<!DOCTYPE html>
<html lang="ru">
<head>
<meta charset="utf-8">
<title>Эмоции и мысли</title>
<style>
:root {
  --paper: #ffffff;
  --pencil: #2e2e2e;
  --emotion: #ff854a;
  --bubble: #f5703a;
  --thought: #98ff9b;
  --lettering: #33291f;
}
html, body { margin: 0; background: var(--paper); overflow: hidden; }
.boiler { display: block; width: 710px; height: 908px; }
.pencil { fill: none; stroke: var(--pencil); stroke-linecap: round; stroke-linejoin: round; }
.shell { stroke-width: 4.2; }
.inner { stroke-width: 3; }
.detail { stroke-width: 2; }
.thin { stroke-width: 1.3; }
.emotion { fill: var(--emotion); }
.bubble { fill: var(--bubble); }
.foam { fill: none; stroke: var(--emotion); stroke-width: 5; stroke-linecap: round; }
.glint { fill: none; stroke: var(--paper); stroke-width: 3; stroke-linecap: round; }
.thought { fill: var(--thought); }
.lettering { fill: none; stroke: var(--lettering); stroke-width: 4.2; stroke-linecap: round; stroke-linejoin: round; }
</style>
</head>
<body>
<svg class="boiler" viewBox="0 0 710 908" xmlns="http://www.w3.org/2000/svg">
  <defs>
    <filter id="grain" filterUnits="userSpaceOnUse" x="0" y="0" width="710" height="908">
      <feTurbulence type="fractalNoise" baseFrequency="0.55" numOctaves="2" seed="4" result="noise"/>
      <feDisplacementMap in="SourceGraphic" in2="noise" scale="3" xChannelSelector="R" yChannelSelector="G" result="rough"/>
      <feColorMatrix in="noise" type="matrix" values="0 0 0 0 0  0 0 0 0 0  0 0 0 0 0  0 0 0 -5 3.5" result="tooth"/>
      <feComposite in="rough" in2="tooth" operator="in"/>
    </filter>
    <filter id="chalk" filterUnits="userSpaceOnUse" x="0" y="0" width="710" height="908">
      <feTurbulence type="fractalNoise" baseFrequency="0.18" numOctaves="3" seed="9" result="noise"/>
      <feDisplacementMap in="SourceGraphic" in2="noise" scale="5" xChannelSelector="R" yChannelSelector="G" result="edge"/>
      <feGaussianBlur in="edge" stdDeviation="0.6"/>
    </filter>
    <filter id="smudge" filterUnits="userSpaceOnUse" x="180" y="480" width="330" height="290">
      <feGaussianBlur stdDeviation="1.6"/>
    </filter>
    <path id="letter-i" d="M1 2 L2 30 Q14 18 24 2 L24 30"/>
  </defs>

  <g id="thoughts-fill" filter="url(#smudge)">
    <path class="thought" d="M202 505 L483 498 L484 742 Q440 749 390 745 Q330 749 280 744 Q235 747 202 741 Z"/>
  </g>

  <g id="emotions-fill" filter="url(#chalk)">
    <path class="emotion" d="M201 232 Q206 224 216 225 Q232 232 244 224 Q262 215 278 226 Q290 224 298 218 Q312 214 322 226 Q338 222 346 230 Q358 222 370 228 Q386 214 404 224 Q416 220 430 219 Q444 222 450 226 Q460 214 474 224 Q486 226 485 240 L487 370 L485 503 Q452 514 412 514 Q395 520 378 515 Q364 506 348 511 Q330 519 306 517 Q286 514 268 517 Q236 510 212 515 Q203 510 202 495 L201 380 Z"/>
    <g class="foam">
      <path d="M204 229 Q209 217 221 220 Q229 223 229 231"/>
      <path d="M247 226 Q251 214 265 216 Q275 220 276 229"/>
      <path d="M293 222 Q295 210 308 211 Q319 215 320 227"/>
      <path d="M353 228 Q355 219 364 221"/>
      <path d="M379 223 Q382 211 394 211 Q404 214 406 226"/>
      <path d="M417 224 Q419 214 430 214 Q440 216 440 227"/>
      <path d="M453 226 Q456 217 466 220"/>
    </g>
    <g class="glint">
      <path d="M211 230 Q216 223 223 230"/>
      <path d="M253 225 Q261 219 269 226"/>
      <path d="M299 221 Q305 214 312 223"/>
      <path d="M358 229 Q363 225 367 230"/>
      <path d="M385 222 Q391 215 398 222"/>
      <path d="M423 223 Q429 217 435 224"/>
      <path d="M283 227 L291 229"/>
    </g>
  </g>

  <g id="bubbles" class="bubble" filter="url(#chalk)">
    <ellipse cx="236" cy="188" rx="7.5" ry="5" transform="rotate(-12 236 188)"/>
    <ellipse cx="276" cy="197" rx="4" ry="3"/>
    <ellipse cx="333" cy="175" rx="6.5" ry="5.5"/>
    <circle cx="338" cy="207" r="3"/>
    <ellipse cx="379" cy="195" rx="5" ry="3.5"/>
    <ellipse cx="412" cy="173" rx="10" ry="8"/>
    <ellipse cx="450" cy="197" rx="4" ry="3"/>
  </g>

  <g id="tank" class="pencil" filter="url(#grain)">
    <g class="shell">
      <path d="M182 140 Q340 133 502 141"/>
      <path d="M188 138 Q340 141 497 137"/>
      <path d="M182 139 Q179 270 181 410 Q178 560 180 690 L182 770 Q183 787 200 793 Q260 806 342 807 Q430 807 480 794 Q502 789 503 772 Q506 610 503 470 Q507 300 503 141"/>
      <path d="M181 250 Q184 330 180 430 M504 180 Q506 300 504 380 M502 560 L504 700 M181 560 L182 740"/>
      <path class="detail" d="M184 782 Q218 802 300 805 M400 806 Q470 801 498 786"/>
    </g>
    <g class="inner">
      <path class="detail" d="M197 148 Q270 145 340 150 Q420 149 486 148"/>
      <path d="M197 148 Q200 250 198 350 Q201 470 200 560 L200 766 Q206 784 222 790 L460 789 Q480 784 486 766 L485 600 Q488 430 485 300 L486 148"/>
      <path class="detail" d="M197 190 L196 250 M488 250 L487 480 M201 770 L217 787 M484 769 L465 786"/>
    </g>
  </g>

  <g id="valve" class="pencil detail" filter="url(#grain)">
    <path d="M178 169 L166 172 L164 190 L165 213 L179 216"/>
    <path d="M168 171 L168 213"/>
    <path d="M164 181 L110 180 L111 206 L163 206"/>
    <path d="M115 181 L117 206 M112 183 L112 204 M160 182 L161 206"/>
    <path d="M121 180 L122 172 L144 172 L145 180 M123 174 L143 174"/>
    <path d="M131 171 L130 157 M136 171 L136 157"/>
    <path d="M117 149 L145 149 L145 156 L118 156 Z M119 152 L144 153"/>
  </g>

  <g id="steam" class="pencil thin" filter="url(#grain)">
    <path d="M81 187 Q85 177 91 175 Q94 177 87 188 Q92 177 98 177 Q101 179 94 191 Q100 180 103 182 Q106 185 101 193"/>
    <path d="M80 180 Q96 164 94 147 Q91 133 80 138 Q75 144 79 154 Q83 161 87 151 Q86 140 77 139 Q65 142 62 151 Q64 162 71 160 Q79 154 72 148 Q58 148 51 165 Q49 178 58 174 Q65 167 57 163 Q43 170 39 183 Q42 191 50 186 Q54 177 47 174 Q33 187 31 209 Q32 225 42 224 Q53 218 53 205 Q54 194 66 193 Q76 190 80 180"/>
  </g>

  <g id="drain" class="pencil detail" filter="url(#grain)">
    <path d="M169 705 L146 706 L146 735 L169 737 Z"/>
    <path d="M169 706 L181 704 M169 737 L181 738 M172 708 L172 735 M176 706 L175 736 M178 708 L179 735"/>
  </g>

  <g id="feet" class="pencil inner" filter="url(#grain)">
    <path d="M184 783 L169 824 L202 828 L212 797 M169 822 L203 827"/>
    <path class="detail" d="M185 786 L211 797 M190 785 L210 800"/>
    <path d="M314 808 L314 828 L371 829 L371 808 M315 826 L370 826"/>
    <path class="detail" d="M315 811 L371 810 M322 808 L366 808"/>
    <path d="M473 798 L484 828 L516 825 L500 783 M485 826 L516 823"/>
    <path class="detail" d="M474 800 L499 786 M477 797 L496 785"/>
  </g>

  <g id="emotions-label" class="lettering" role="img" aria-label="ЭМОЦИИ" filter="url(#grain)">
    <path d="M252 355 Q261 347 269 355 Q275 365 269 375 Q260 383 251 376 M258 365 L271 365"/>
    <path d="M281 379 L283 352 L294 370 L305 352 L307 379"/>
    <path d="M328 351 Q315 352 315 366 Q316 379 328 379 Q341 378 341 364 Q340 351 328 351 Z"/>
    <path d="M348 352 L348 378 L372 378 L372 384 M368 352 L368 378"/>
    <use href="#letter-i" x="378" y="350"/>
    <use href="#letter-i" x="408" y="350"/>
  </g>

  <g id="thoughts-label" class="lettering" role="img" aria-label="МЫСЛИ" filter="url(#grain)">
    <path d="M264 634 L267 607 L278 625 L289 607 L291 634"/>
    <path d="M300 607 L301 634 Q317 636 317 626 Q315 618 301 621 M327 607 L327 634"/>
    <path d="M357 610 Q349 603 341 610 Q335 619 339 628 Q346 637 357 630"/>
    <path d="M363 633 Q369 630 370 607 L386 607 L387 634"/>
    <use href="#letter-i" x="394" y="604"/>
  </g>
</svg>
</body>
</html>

THE PROBLEM.
If a line in the records above has the word "noise", copy it out.

ANSWER BOX.
      <feTurbulence type="fractalNoise" baseFrequency="0.55" numOctaves="2" seed="4" result="noise"/>
      <feDisplacementMap in="SourceGraphic" in2="noise" scale="3" xChannelSelector="R" yChannelSelector="G" result="rough"/>
      <feColorMatrix in="noise" type="matrix" values="0 0 0 0 0  0 0 0 0 0  0 0 0 0 0  0 0 0 -5 3.5" result="tooth"/>
      <feTurbulence type="fractalNoise" baseFrequency="0.18" numOctaves="3" seed="9" result="noise"/>
      <feDisplacementMap in="SourceGraphic" in2="noise" scale="5" xChannelSelector="R" yChannelSelector="G" result="edge"/>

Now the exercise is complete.